§ **Work task**
When a line in the data below includes "stroke", pick it out and copy it.

Data provided: Begin

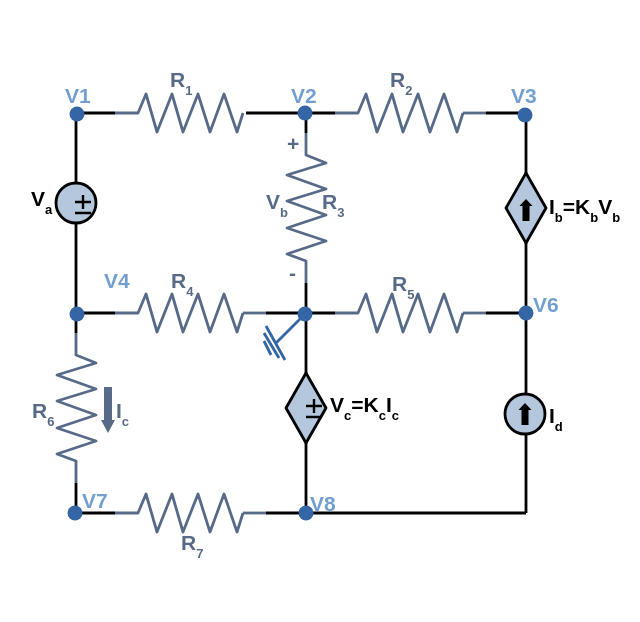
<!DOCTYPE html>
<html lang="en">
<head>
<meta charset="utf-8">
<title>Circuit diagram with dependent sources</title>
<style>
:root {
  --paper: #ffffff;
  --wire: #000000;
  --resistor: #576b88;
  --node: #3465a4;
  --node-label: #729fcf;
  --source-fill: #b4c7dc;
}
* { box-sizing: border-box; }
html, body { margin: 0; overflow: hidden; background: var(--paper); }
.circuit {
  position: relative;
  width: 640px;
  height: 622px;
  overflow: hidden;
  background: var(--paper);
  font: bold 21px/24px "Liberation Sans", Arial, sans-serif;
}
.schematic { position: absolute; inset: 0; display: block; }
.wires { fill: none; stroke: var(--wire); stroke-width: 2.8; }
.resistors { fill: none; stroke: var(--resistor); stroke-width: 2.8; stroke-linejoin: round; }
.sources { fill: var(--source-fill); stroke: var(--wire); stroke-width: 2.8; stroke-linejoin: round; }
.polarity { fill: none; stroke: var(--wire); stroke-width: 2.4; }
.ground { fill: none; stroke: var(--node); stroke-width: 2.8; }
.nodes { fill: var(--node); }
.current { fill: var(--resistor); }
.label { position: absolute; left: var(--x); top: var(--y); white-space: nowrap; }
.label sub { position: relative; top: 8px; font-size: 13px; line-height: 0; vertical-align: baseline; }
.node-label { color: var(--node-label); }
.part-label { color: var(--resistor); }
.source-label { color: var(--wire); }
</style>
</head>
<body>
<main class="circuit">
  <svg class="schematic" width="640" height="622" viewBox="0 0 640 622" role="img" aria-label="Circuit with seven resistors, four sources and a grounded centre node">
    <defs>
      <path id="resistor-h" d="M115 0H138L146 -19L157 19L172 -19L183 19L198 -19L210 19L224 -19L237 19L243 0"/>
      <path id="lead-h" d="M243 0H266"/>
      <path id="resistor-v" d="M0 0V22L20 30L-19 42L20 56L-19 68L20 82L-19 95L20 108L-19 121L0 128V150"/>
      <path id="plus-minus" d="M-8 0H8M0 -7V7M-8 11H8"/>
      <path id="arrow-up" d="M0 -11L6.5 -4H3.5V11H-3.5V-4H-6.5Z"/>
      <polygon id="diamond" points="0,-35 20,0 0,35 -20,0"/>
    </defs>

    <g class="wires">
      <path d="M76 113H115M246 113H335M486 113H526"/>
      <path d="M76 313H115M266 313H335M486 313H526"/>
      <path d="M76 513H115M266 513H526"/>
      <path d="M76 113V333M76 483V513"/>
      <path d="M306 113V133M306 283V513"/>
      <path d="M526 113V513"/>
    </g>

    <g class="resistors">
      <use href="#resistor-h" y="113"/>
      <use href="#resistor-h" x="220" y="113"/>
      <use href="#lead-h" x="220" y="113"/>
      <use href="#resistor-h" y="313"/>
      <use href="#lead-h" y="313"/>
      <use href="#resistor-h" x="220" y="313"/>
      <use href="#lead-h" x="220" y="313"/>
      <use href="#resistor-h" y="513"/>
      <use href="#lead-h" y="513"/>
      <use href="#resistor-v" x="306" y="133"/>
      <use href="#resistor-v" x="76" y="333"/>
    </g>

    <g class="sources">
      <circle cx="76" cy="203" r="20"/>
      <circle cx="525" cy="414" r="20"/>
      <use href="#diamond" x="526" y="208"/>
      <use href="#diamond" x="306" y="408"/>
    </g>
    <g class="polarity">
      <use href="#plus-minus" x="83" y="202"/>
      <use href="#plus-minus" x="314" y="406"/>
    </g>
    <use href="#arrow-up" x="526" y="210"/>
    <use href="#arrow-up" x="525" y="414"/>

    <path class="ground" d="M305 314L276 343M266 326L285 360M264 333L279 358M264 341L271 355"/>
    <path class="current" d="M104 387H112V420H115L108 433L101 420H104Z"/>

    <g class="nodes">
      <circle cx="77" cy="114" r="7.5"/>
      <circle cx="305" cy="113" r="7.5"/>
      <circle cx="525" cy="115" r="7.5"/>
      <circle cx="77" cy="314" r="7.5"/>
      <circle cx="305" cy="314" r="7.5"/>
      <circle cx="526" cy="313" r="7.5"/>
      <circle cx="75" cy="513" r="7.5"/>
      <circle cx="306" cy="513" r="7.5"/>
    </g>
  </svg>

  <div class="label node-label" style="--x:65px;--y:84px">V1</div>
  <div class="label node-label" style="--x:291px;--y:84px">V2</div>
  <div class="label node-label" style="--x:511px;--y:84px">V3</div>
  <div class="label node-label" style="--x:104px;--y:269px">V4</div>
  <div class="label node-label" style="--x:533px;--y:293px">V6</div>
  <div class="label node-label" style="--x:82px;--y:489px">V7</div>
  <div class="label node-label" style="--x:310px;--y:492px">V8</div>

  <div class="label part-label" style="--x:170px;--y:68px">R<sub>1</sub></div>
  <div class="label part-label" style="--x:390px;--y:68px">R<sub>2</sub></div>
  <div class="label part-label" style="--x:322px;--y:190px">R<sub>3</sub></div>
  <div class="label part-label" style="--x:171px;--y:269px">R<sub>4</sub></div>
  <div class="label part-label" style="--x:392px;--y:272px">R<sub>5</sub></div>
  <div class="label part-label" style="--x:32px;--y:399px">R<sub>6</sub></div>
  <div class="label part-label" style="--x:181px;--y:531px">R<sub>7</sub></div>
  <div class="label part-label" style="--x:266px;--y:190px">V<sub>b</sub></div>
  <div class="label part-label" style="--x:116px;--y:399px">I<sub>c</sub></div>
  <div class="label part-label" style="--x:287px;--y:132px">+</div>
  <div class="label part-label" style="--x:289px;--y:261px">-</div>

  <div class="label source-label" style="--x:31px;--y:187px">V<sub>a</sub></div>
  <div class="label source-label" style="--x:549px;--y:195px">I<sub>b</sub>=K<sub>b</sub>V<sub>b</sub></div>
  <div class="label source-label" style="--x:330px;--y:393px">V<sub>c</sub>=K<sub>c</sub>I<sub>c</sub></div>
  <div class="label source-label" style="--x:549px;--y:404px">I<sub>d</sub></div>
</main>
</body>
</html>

Data provided: End
Data provided: Begin

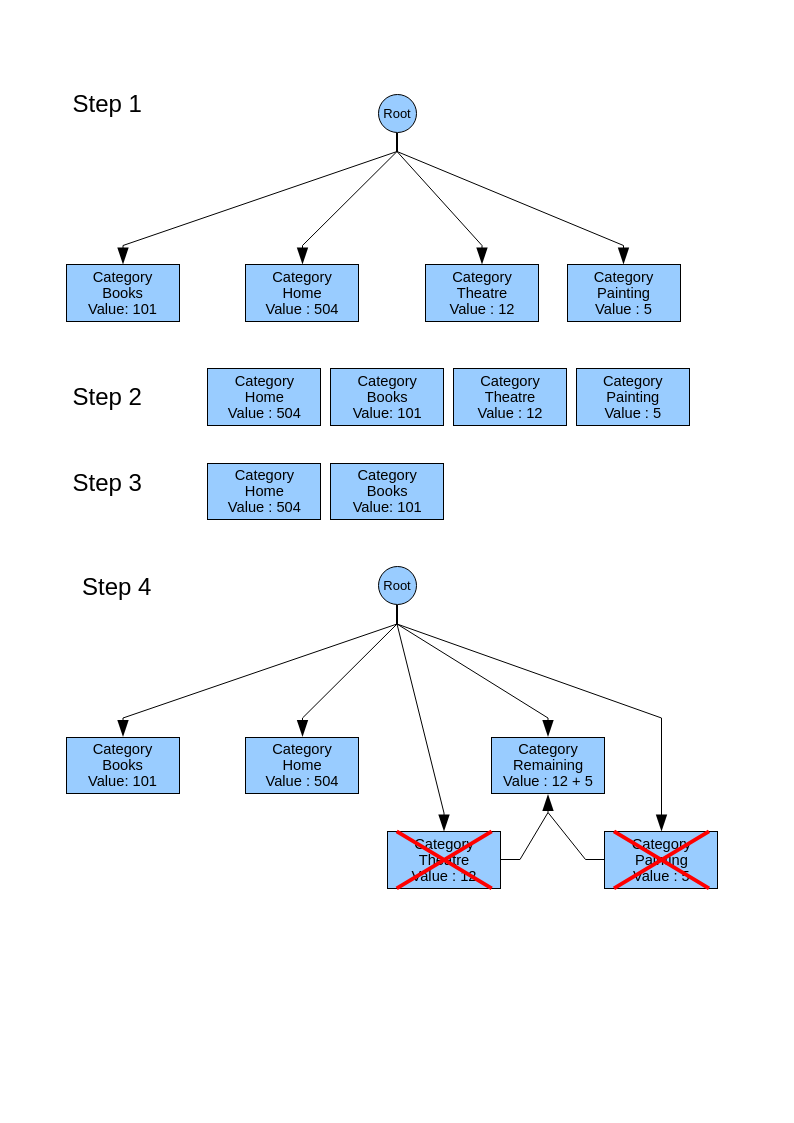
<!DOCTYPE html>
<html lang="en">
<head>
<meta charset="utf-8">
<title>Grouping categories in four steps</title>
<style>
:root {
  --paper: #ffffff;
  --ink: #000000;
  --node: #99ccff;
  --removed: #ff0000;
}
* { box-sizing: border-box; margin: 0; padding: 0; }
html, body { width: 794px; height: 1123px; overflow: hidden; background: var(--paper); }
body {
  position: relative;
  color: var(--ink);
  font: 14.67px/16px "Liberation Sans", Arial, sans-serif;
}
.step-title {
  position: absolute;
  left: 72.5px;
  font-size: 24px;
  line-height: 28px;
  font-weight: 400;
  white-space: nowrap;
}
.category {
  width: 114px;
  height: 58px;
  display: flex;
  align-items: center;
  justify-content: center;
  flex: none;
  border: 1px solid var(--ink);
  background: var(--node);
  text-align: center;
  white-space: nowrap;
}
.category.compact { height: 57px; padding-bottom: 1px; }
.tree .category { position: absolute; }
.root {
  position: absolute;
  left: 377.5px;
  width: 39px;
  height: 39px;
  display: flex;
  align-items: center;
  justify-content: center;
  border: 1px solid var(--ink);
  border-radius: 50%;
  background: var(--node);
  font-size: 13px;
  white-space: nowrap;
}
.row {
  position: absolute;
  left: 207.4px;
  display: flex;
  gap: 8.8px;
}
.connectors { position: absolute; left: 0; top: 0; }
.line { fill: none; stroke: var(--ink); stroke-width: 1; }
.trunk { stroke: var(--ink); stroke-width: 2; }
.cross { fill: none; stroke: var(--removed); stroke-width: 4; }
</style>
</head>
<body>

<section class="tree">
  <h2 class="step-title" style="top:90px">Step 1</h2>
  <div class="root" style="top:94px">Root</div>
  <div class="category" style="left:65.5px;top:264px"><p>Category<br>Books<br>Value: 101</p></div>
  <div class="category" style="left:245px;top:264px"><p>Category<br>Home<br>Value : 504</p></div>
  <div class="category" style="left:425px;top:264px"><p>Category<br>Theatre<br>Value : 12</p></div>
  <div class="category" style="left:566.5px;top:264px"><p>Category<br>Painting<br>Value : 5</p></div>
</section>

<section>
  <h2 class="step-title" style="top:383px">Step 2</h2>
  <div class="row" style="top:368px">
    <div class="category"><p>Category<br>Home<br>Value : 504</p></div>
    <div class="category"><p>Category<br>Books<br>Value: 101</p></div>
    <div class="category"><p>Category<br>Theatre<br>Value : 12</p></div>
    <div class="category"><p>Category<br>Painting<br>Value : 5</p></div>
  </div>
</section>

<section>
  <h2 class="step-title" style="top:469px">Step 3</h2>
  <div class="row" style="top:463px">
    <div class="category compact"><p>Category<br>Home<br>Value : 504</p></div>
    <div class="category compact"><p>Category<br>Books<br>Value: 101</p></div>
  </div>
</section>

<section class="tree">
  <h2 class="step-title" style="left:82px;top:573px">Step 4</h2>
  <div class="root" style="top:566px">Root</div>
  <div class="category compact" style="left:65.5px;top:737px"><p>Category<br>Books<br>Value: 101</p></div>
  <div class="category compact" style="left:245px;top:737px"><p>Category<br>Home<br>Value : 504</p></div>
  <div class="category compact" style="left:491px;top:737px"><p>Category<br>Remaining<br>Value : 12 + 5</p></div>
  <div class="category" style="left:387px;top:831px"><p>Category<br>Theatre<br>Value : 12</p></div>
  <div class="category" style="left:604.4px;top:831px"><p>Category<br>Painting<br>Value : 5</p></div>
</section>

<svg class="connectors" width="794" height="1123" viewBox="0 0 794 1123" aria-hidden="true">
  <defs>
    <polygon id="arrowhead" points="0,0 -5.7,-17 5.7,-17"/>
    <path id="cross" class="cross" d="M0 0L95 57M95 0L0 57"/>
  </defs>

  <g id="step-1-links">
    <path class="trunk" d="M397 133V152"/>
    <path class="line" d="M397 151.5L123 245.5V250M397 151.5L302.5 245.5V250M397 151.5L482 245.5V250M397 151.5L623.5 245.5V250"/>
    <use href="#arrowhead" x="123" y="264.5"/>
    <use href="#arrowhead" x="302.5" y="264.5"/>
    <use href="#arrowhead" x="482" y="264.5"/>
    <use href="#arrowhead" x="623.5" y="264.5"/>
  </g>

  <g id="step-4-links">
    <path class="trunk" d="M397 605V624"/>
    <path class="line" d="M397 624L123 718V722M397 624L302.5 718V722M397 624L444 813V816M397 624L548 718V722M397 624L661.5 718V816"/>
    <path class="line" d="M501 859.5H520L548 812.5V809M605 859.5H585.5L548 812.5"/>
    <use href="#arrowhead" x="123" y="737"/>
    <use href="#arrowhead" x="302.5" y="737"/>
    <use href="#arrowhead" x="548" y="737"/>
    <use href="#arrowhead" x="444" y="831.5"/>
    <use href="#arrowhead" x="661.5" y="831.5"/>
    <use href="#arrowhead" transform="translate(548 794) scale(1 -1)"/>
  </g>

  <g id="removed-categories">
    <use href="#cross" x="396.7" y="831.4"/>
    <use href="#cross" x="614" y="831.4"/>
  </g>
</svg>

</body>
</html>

Data provided: End

§ **Solution to the problem**
.wires { fill: none; stroke: var(--wire); stroke-width: 2.8; }
.resistors { fill: none; stroke: var(--resistor); stroke-width: 2.8; stroke-linejoin: round; }
.sources { fill: var(--source-fill); stroke: var(--wire); stroke-width: 2.8; stroke-linejoin: round; }
.polarity { fill: none; stroke: var(--wire); stroke-width: 2.4; }
.ground { fill: none; stroke: var(--node); stroke-width: 2.8; }
.line { fill: none; stroke: var(--ink); stroke-width: 1; }
.trunk { stroke: var(--ink); stroke-width: 2; }
.cross { fill: none; stroke: var(--removed); stroke-width: 4; }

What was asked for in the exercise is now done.